§ **GOAL OF THE EXERCISE**: What lines of the data hold the string "drawSpinner"? Copy them all.
[Start of section]
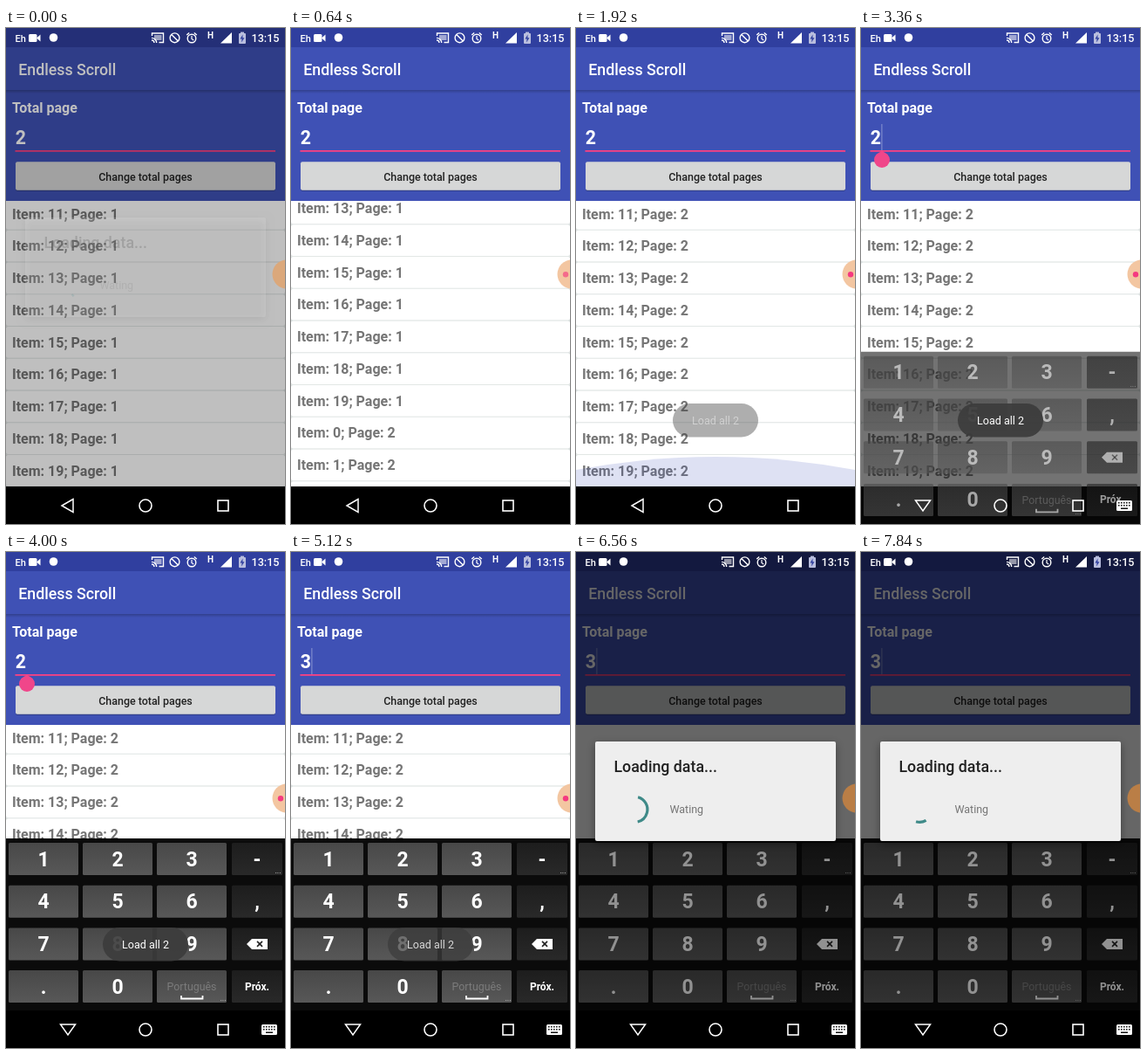
Write an HTML page with a canvas that moves like this. It is 320 px wide and 568 px high and loops after 8000 ms.

```html
<!DOCTYPE html>
<html lang="en">
<head>
<meta charset="utf-8">
<title>Endless Scroll</title>
<style>
html, body { margin: 0; width: 100%; height: 100%; overflow: hidden; background: #000; }
canvas { display: block; width: 320px; height: 568px; }
</style>
</head>
<body>
<canvas id="stage"></canvas>
<script>
const W = 320, H = 568, LOOP = 8000, STEP = 160;
const canvas = document.getElementById('stage');
const ctx = canvas.getContext('2d');
const ratio = window.devicePixelRatio || 1;
canvas.width = W * ratio;
canvas.height = H * ratio;

const clamp = (v) => Math.max(0, Math.min(1, v));
const ramp = (t, from, to) => clamp((t - from) / (to - from));
const mix = (a, b, p) => a + (b - a) * p;
const rad = (deg) => deg * Math.PI / 180;
const easeInOut = (x) => x < 0.5 ? 4 * x ** 3 : 1 - 4 * (1 - x) ** 3;

// Piecewise linear track of [time, value] points.
function track(points, t) {
  let value = points[0][1];
  for (let i = 1; i < points.length; i++) {
    const [t0, v0] = points[i - 1], [t1, v1] = points[i];
    if (t >= t0) value = mix(v0, v1, ramp(t, t0, t1));
  }
  return value;
}

function rect(x, y, w, h, fill, r = 0) {
  ctx.fillStyle = fill;
  ctx.beginPath();
  ctx.roundRect(x, y, w, h, r);
  ctx.fill();
}

function disc(x, y, r, fill) {
  ctx.fillStyle = fill;
  ctx.beginPath();
  ctx.arc(x, y, r, 0, 2 * Math.PI);
  ctx.fill();
}

function shape(points, fill, stroke, width = 1.4) {
  ctx.beginPath();
  points.forEach(([x, y]) => ctx.lineTo(x, y));
  if (fill) { ctx.closePath(); ctx.fillStyle = fill; ctx.fill(); }
  if (stroke) { ctx.strokeStyle = stroke; ctx.lineWidth = width; ctx.stroke(); }
}

function arc(x, y, r, from, to, stroke, width) {
  ctx.strokeStyle = stroke;
  ctx.lineWidth = width;
  ctx.beginPath();
  ctx.arc(x, y, r, rad(from), rad(to));
  ctx.stroke();
}

function text(str, x, y, size, weight, fill, align = 'left') {
  ctx.font = `${weight} ${size}px Roboto, sans-serif`;
  ctx.textAlign = align;
  ctx.fillStyle = fill;
  ctx.fillText(str, x, y);
}

function withAlpha(alpha, draw) {
  if (alpha <= 0) return;
  ctx.save();
  ctx.globalAlpha = alpha;
  draw();
  ctx.restore();
}

const ROW = 36.75;
const SCROLL = [[320, 0], [480, 18], [640, 80], [1000, 300], [1400, 540], [1760, 735]];
const GLOW = [[1680, 0], [1800, 1], [1920, 1], [2560, 0]];
const DIM = [[0, 0.25], [160, 0], [6320, 0], [6520, 0.6]];
const DIALOG = [[0, 0.18], [160, 0], [6320, 0], [6520, 1]];
const TOAST = [[1760, 0], [1920, 0.45], [2080, 1], [5040, 1], [5440, 0]];
const TAP = 3200, ERASE = 4320, TYPE = 4960, SUBMIT = 6320;

function drawHeader(t) {
  rect(0, 0, W, 198, '#3f51b5');
  rect(0, 0, W, 22, '#303f9f');
  const shade = ctx.createLinearGradient(0, 71, 0, 75);
  shade.addColorStop(0, 'rgba(0,0,0,.22)');
  shade.addColorStop(1, 'rgba(0,0,0,0)');
  rect(0, 71, W, 4, shade);
  text('Endless Scroll', 14.2, 54, 17.78, 500, '#fff');
  text('Total page', 7, 96.5, 16, 700, '#fff');
  const value = t < ERASE ? '2' : t < TYPE ? '' : '3';
  text(value, 10.7, 132.5, 21.33, 700, '#fff');
  rect(10.5, 140, 298.5, 1.8, '#ff4081');
  rect(11, 154, 298, 33, 'rgba(0,0,0,.22)', 2);
  rect(11, 153.3, 298, 32.4, '#d6d7d7', 2);
  text('Change total pages', 160, 174.5, 12.44, 500, '#212121', 'center');
  drawCursor(t, value ? 23.4 : 11.5);
}

function drawCursor(t, x) {
  if (t < TAP) return;
  const since = Math.min(t, 6400) - (t < ERASE ? TAP : t < TYPE ? ERASE : TYPE);
  if (since % 1000 < 500) rect(x, 110, 1, 30, 'rgba(255,255,255,.4)');
  if (t < ERASE) {
    disc(24, 151, 9, '#f0468a');
    shape([[24, 140.5], [31, 146], [17, 146]], '#f0468a');
  }
}

function drawList(t) {
  rect(0, 198, W, 327, '#fff');
  if (t >= SUBMIT) return;
  const scroll = track(SCROLL, t);
  const count = t < 320 ? 20 : 40;
  ctx.save();
  ctx.beginPath();
  ctx.rect(0, 198, W, 327);
  ctx.clip();
  for (let i = 0; i < count; i++) {
    const y = 213 + (i - 11) * ROW - scroll;
    if (y < 170 || y > 550) continue;
    rect(0, y - 18.4, W, ROW, '#d9dfde');
    rect(0, y - 17.9, W, ROW - 1, '#fff', 2.5);
    text(`Item: ${i % 20}; Page: ${i < 20 ? 1 : 2}`, 7, y + 5.7, 16, 700, '#757575');
  }
  const glow = track(GLOW, t);
  if (glow > 0) withAlpha(0.17 * glow, () => disc(160, 525 - 34 * glow + 861, 861, '#3f51b5'));
  ctx.restore();
}

function drawKeyboard() {
  const rows = ['123-', '456,', '789<', '.0 >'];
  rect(0, 328, W, 240, '#0b0b0b');
  rows.forEach((row, r) => [...row].forEach((key, c) => {
    const special = c === 3;
    const x = special ? 259 : 3 + c * 85, y = 333 + r * 48.7;
    const w = special ? 58 : 80, cx = x + w / 2, cy = y + 18.5;
    const face = ctx.createLinearGradient(0, y, 0, y + 37);
    face.addColorStop(0, special ? '#1d1d1d' : '#484848');
    face.addColorStop(1, special ? '#292929' : '#585858');
    rect(x, y, w, 37, face, 1.5);
    if (key === '<') drawBackspace(cx, cy);
    else if (key === '>') text('Próx.', cx, cy + 4, 12, 700, '#fff', 'center');
    else if (key === ' ') {
      text('Português', cx, cy + 4.5, 12.4, 400, '#7b7b7b', 'center');
      shape([[201, 508], [201, 511.5], [225.5, 511.5], [225.5, 508]], null, '#fff', 1.8);
    } else text(key, cx, cy + 8, 23, 700, '#fff', 'center');
  }));
  text('...', 312, 368, 8, 700, '#aaa', 'center');
  text('...', 249, 514, 8, 700, '#aaa', 'center');
}

function drawBackspace(x, y) {
  shape([[x - 12, y], [x - 6, y - 6], [x + 12, y - 6], [x + 12, y + 6], [x - 6, y + 6]], '#fff');
  for (const s of [-1, 1]) shape([[x, y - 3 * s], [x + 6, y + 3 * s]], null, '#222', 1.6);
}

function drawNav(ime) {
  const c = '#fff';
  const back = ime ? [[62.5, 541], [79.5, 541], [71, 553], [62.5, 541], [79.5, 541]]
                   : [[64, 547], [77, 539.5], [77, 554.5], [64, 547], [77, 539.5]];
  shape(back, null, c, 1.5);
  arc(160, 547, 7, 0, 360, c, 1.6);
  ctx.strokeRect(243, 541, 12, 12);
  if (!ime) return;
  rect(293, 541, 18, 12, c, 1.5);
  for (let r = 0; r < 2; r++)
    for (let k = 0; k < 5; k++) rect(295 + k * 3, 543 + r * 3, 1.6, 1.6, '#111');
  rect(298, 549.5, 8, 1.5, '#111');
}

function drawStatus() {
  const c = '#fff';
  text('Eh', 10.5, 15.5, 11, 500, c);
  rect(26, 7, 9.5, 9, c, 1.5);
  shape([[35, 11.5], [39.5, 7.5], [39.5, 15.5]], c);
  disc(54.5, 11, 4.8, c);

  shape([[167.5, 9], [167.5, 6], [180.5, 6], [180.5, 16.5], [175.5, 16.5]], null, c, 1.4);
  rect(170, 8, 8.5, 6, 'rgba(255,255,255,.55)');
  arc(167, 17, 3, -90, 0, c, 1.3);
  arc(167, 17, 5.7, -90, 0, c, 1.3);

  arc(193.5, 11.3, 5.4, 0, 360, c, 1.4);
  shape([[189.8, 7.5], [197.3, 15]], null, c);

  arc(213, 12, 4.8, 0, 360, c, 1.4);
  shape([[213, 9], [213, 12.5], [215.3, 14]], null, c, 1.2);
  shape([[207.2, 8], [210.2, 5.5]], null, c);
  shape([[218.8, 8], [215.8, 5.5]], null, c);

  text('H', 231, 12, 10, 700, c);
  shape([[259, 5], [259, 17.5], [246, 17.5]], c);
  rect(267, 6, 8, 12, '#b9bede', 1);
  rect(269, 4.6, 4, 2, '#b9bede');
  shape([[271.5, 7.5], [268.5, 12.5], [270.6, 12.5], [270, 16.5], [273.5, 11.2], [271.4, 11.2]], '#303f9f');
  text('13:15', 281.5, 15.6, 12.6, 500, c);
}

function drawSpinner(t) {
  let start = 46, sweep = 9;
  if (t > 1000) {
    const cycle = (t - 6196) / 1400, half = (cycle - Math.floor(cycle)) * 2;
    const head = easeInOut(clamp(half)), tail = easeInOut(clamp(half - 1));
    sweep = 270 * (head - tail) + 1;
    start = -113.4 + 90 * cycle + 270 * tail + 0.0412 * (t - 6196);
  }
  arc(67.3, 294.8, 14.6, start, start + sweep, '#3f8a88', 3.2);
}

function drawDialog(t) {
  ctx.save();
  ctx.shadowColor = 'rgba(0,0,0,.4)';
  ctx.shadowBlur = 10 * ratio;
  ctx.shadowOffsetY = 3 * ratio;
  rect(22, 217, 276, 114, '#eee', 2);
  ctx.restore();
  text('Loading data...', 43.5, 252, 17.78, 500, '#212121');
  text('Wating', 107.5, 299, 12.44, 400, '#757575');
  drawSpinner(t);
}

function drawToast() {
  rect(111, 430, 98, 38.5, 'rgba(60,60,60,.92)', 19.25);
  text('Load all 2', 160, 454, 12.5, 400, '#fff', 'center');
}

function drawBubble(t, dim) {
  const p = dim / 0.6;
  const tone = [[243, 186], [198, 126], [161, 70]].map(([a, b]) => Math.round(mix(a, b, p)));
  disc(322, 282, 16.5, `rgb(${tone})`);
  if (dim === 0) withAlpha(mix(0.65, 1, ramp(t, 640, 960)), () => disc(315, 282.3, 3.2, '#f53a80'));
}

function render(t) {
  ctx.setTransform(ratio, 0, 0, ratio, 0, 0);
  ctx.textBaseline = 'alphabetic';
  const dim = track(DIM, t);
  const slide = ramp(t, 3200, 3480);
  const keyboard = slide > 0;

  drawList(t);
  drawHeader(t);
  rect(0, 525, W, 43, '#000');
  rect(0, 0, W, keyboard ? 328 : 525, `rgba(0,0,0,${dim})`);
  withAlpha(slide, () => {
    ctx.translate(0, 100 * (1 - slide));
    drawKeyboard();
  });
  if (keyboard) rect(0, 328, W, 240, `rgba(0,0,0,${dim * 0.72})`);
  if (slide === 1) rect(0, 525, W, 43, '#000');
  withAlpha(track(DIALOG, t), () => drawDialog(t));
  withAlpha(track(TOAST, t), drawToast);
  drawNav(keyboard);
  drawStatus();
  drawBubble(t, dim);
}

function tick() {
  const t = performance.now() % LOOP;
  render(Math.floor(t / STEP) * STEP);
  requestAnimationFrame(tick);
}
tick();
</script>
</body>
</html>
```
[End of section]
§ **OUTPUT BELOW**:
function drawSpinner(t) {
  drawSpinner(t);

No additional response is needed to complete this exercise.